Iíll be honest with you Ė Iíve played quite a few games that were less troublesome than Titan Quest. Maybe itís my machine, you never know Ė but at some point or another during my review playtesting Iíve suffered the occasional crash, various windows displaying slightly wrongly, and cutscenes and sound files skipping a bit. Iron Loreís first game has already been patched twice, with more patches likely, and theyíre definitely needed to get TQ near its fighting best. Thatís the technical issues out of the way. They exist, you may stumble across them, you may not. But more patches will come, more errors ironed out and soon, I predict TQ will be smoother than a greased-up version of the Fonz on a lubricated Swiss piste.
And luckily for Brian Sullivanís men at Iron Lore, the tech issues make up the vast majority of concern that I bear for TQís gaming fitness. With a graphics and physics engine as capable as this, an intriguing mythological setting, and a pitch that harks back to the simplicity and fun of Diablo, TQ always did look as though it would offer a lot, and pleasingly, it does. The plot isnít exactly Lovecraft but itís perfect as a framework for this kind of RPG. In ancient times, the Titans, the awesomely powerful beings who lost a war with the gods, have somehow escaped their eternal prison. Emerging to rampage upon a young Earth and its unsuspecting human populace, the gods must rely on a powerful hero Ė you Ė to battle the denizens of the Titans and put them back in their place. Cue a frantic hack-ní-slash RPG journey across Greece, Babylon, China, and so on. One of the things that doesnít necessarily become apparent immediately is the depth of the character creation system. Although limited in terms of appearance, there are 28 different combinations of two classes. With these, you can have flame-spewing warriors, spirit-raising rangers, and axe-swinging wizards to save the world with. And yes, you can access both male and female characters.
As the game begins, players find themselves unceremoniously dumped in a small Grecian town, in the midst of an attack by ravaging satyrs. The satyrs are one of dozens of enemies youíll come across in the single-playerís lengthy campaign, all inspired by ancient mythology. You find yourself getting access to your first items of weaponry and armour, and begin taking quests from the frightened townspeople. When you are asked to request aid from the nearby city of Sparta, the journey undertaken by all of TQís characters begins in earnest. The combat is fast-paced and brutal, greatly enhanced by Iron Loreís usage of spectacular ragdoll physics. There are a great range of skills on offer for any character, from demoralizing war horns to jets of searing flame to static crossbow traps that can be left in a location. Finding pleasing and effective combinations of the many skills will be a popular pastime for Titan Quest players in the weeks and months to come.
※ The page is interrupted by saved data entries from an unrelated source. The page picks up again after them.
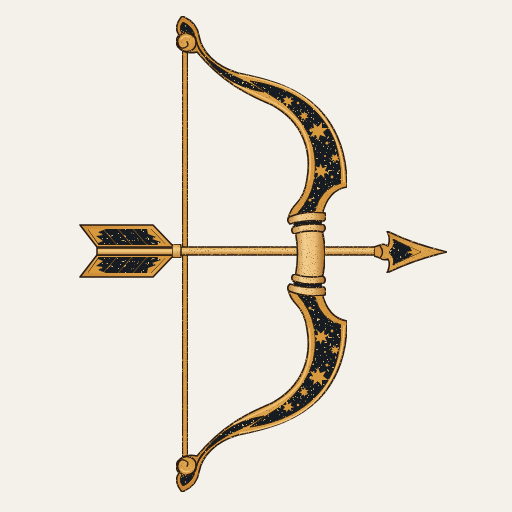
<!DOCTYPE html>
<html lang="en">
<head>
<meta charset="utf-8">
<title>Bow and arrow</title>
<style>
:root{--paper:#f4f1ea;--ink:#2a1c12;--night:#151c24;--gold:#d99a3e;--gold-light:#f0c377;--gold-deep:#9c5f1c}
html,body{margin:0;height:100%;overflow:hidden;background:var(--paper)}
svg{display:block;width:512px;height:512px}
.gold{fill:url(#gold-leaf);stroke:var(--ink);stroke-width:1.6;stroke-linejoin:round}
.night{fill:var(--night);stroke:var(--ink);stroke-width:1;stroke-linejoin:round}
.fleck{fill:var(--gold)}
.grip{fill:url(#grip-shade);stroke:var(--ink);stroke-width:1.6}
.rod{fill:url(#rod-shade);stroke:var(--ink);stroke-width:1.5}
.string{fill:var(--gold);stroke:var(--ink);stroke-width:1.3}
.line{fill:none;stroke:var(--ink);stroke-width:1.3;stroke-linecap:round}
.shine{fill:none;stroke:var(--gold-light);stroke-width:1.4;stroke-linecap:round}
.barb{fill:none;stroke:var(--gold-deep);stroke-width:.8}
</style>
</head>
<body>
<svg viewBox="0 0 512 512" role="img" aria-label="Ornate gold and black bow with an arrow pointing right">
<defs>
<linearGradient id="gold-leaf" x1="0" y1="0" x2="1" y2="1">
<stop offset="0" stop-color="#c98632"/><stop offset=".5" stop-color="#e0a64e"/><stop offset="1" stop-color="#d4933a"/>
</linearGradient>
<linearGradient id="grip-shade">
<stop offset="0" stop-color="#c4883c"/><stop offset=".3" stop-color="#f1cd8d"/><stop offset=".65" stop-color="#edc27a"/><stop offset="1" stop-color="#a96a24"/>
</linearGradient>
<linearGradient id="rod-shade" x2="0" y2="1">
<stop offset="0" stop-color="#dca04a"/><stop offset=".4" stop-color="#f3cd86"/><stop offset="1" stop-color="#b97a2c"/>
</linearGradient>
<filter id="grain" x="0" y="0" width="1" height="1">
<feTurbulence type="fractalNoise" baseFrequency=".75" numOctaves="2" seed="8" result="noise"/>
<feColorMatrix in="noise" values="0 0 0 0 .42  0 0 0 0 .22  0 0 0 0 .06  7 0 0 0 -4.2" result="specks"/>
<feComposite in="specks" in2="SourceAlpha" operator="in" result="inside"/>
<feMerge><feMergeNode in="SourceGraphic"/><feMergeNode in="inside"/></feMerge>
</filter>
<filter id="dust" x="0" y="0" width="1" height="1">
<feTurbulence type="fractalNoise" baseFrequency=".4" numOctaves="3" seed="21" result="noise"/>
<feColorMatrix in="noise" values="0 0 0 0 .78  0 0 0 0 .53  0 0 0 0 .2  0 9 0 0 -6" result="specks"/>
<feComposite in="specks" in2="SourceAlpha" operator="in" result="inside"/>
<feMerge><feMergeNode in="SourceGraphic"/><feMergeNode in="inside"/></feMerge>
</filter>
<path id="splash" d="M-9-2L-4-3L-5-8L0-4L4-9L4-3L10-3L5 1L8 6L2 4L0 10L-2 4L-8 6L-5 1Z"/>
<clipPath id="limb-panel"><use href="#limb-inlay"/></clipPath>
<path id="limb-inlay" d="M250 81C292 87 322 108 335 142Q341 160 341 183Q320 189 315 211L297 214Q311 198 314 181C320 148 306 116 272 96Q262 90 250 81Z"/>
<g id="limb">
<g filter="url(#grain)">
<path class="gold" d="M182 16Q197 22 199 36C202 52 215 66 238 73C272 80 298 88 319 109C339 130 347 157 347 187Q328 190 322 215L288 219Q290 210 296 204Q305 195 307 179C312 151 303 122 272 105C246 94 222 82 197 52Q185 55 178 47Q174 41 179 35Q173 27 182 16Z"/>
</g>
<g filter="url(#dust)">
<path class="night" d="M183 22Q194 27 195 38Q198 49 208 59L202 54Q197 48 197 42Q194 33 182 33Q178 28 183 22Z"/>
<path class="night" d="M203 54Q217 68 236 77Q253 84 264 92Q240 88 224 76Q210 66 203 54Z"/>
<use href="#limb-inlay" class="night"/>
</g>
<g class="fleck" clip-path="url(#limb-panel)">
<use href="#splash" transform="translate(318 131)"/>
<use href="#splash" transform="translate(321 171) rotate(28) scale(.8)"/>
<use href="#splash" transform="translate(288 101) rotate(15) scale(.6)"/>
<use href="#splash" transform="translate(335 158) scale(.5)"/>
<use href="#splash" transform="translate(304 116) rotate(40) scale(.5)"/>
<circle cx="327" cy="143" r="1.5"/><circle cx="325" cy="156" r="1"/><circle cx="310" cy="200" r="1.6"/><circle cx="298" cy="103" r="1.3"/><circle cx="332" cy="177" r="1.4"/>
</g>
<path class="shine" d="M240 75C276 81 300 91 317 109C336 131 344 154 344 182"/>
<path class="shine" d="M234 84C258 96 284 103 300 125Q314 148 309 180"/>
<g filter="url(#grain)"><circle class="gold" cx="187" cy="42" r="9.5"/></g>
<path class="line" d="M178 43Q179 49 184 48Q190 46 187 42M187 33Q197 35 196 45"/>
<path class="shine" d="M181 39Q184 35 189 37"/>
</g>
<g id="collar">
<path class="night" d="M293 220L322 219L321 229L295 230Z"/>
<g filter="url(#grain)">
<path class="grip" d="M289 217Q305 210 325 213Q327 218 324 221Q306 219 290 224Q286 221 289 217Z"/>
<path class="grip" d="M293 227Q308 222 324 225Q327 229 323 232Q308 229 294 234Q290 231 293 227Z"/>
</g>
</g>
<g id="vane">
<path class="gold" d="M80 225H153L174 247H97Z"/>
<path class="night" filter="url(#dust)" d="M88 229H151L166 245H99Z"/>
<path class="barb" d="M103 229L117 245M118 229L132 245M133 229L147 245"/>
<path class="fleck" d="M88 229L106 229L98 232L103 235L96 236L103 241L98 243ZM147 229L151 229L166 245H157L161 242L152 239L156 237L148 234Z"/>
</g>
</defs>

<rect width="512" height="512" fill="var(--paper)"/>

<g id="bowstring" filter="url(#grain)">
<rect class="string" x="182.5" y="46" width="5" height="416"/>
</g>

<g id="arrow">
<g id="fletching">
<use href="#vane"/>
<use href="#vane" transform="matrix(1 0 0 -1 0 502)"/>
<path class="rod" d="M97 248H174V255H97Z"/>
</g>
<g filter="url(#grain)">
<rect class="rod" x="180" y="247" width="196" height="8"/>
<rect class="rod" x="172" y="244" width="9" height="14" rx="2"/>
</g>
<g id="arrowhead">
<g filter="url(#grain)">
<path class="gold" d="M387 231Q413 244 447 252Q413 260 387 273Q391 265 388 259Q383 261 380 258L374 256V247L380 245Q384 243 388 246Q391 239 387 231Z"/>
</g>
<path class="night" filter="url(#dust)" d="M393 239Q406 246 421 252Q406 258 393 265Q395 258 391 255Q388 252 391 249Q395 246 393 239Z"/>
<path class="fleck" d="M421 252L410 247L412 251L406 252L413 254L409 257Z"/>
<path class="line" d="M380 246Q385 252 380 258"/>
</g>
</g>

<g id="bow">
<use href="#limb"/>
<use href="#limb" transform="matrix(1 0 0 -1 0 508)"/>
<path class="grip" filter="url(#grain)" d="M295 230Q310 226 322 230Q328 254 322 279Q310 282 295 278Q300 254 295 230Z"/>
<use href="#collar"/>
<use href="#collar" transform="matrix(1 0 0 -1 0 508)"/>
</g>
</svg>
</body>
</html>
The same goes for equipment, with a huge range of swords, axes, bows, spears, maces, staffs, shields, armour, helmets and torches to be found. To further increase the depth, there are relics that must be collected and assembled to imbue equipment with even more fearsome magical characteristics. All the variety in equipment and skills mean that tooling up your character with the most impressive gear is hugely entertaining in itself, once youíve mastered the inventory system. Similarly, once you get hold of the better skills the effects they present upon use are suitably impressive. Happily, the combat and equipment of TQís gameplay are not the only things that impress.
The gameís engine offers superb visuals, including some genuinely sumptuous detail. Cobbles glow slightly in the mid-day sun (a feature of TQís fully functioning day-night cycle), armour shines, energy blasts ricochet off the enemy as another staff-shot hits home - itís a joy to watch the visuals and physics pan out.
For our money weíre also given an extensive editor, with which we can hope for some extra quests and areas to be made by the community that can be played with anyoneís copy of the game with a built-in custom quest option. Along the same lines, Sullivanís team also offer multiplayer, which although currently is a co-op version of the single-playerís epic quest, should also be bolstered by the custom quests to come.
With its excellent visuals and physics, great longevity, and an interesting assortment of combat options, TQ can often be an addictive and entrancing game. Quibbles like often-tedious dialogue and slight confusion over the location of quest objectives can do nothing to stifle the action-packed RPG mayhem, even if it is heavily derivative of Diablo and even Guild Wars, and even if things are a bit bland and clumsy in places. If you like your RPGs fast-paced and youíre not too hung up on not having a quality plot and dialogue, Titan Quest may be the RPG for you - when itís patched up.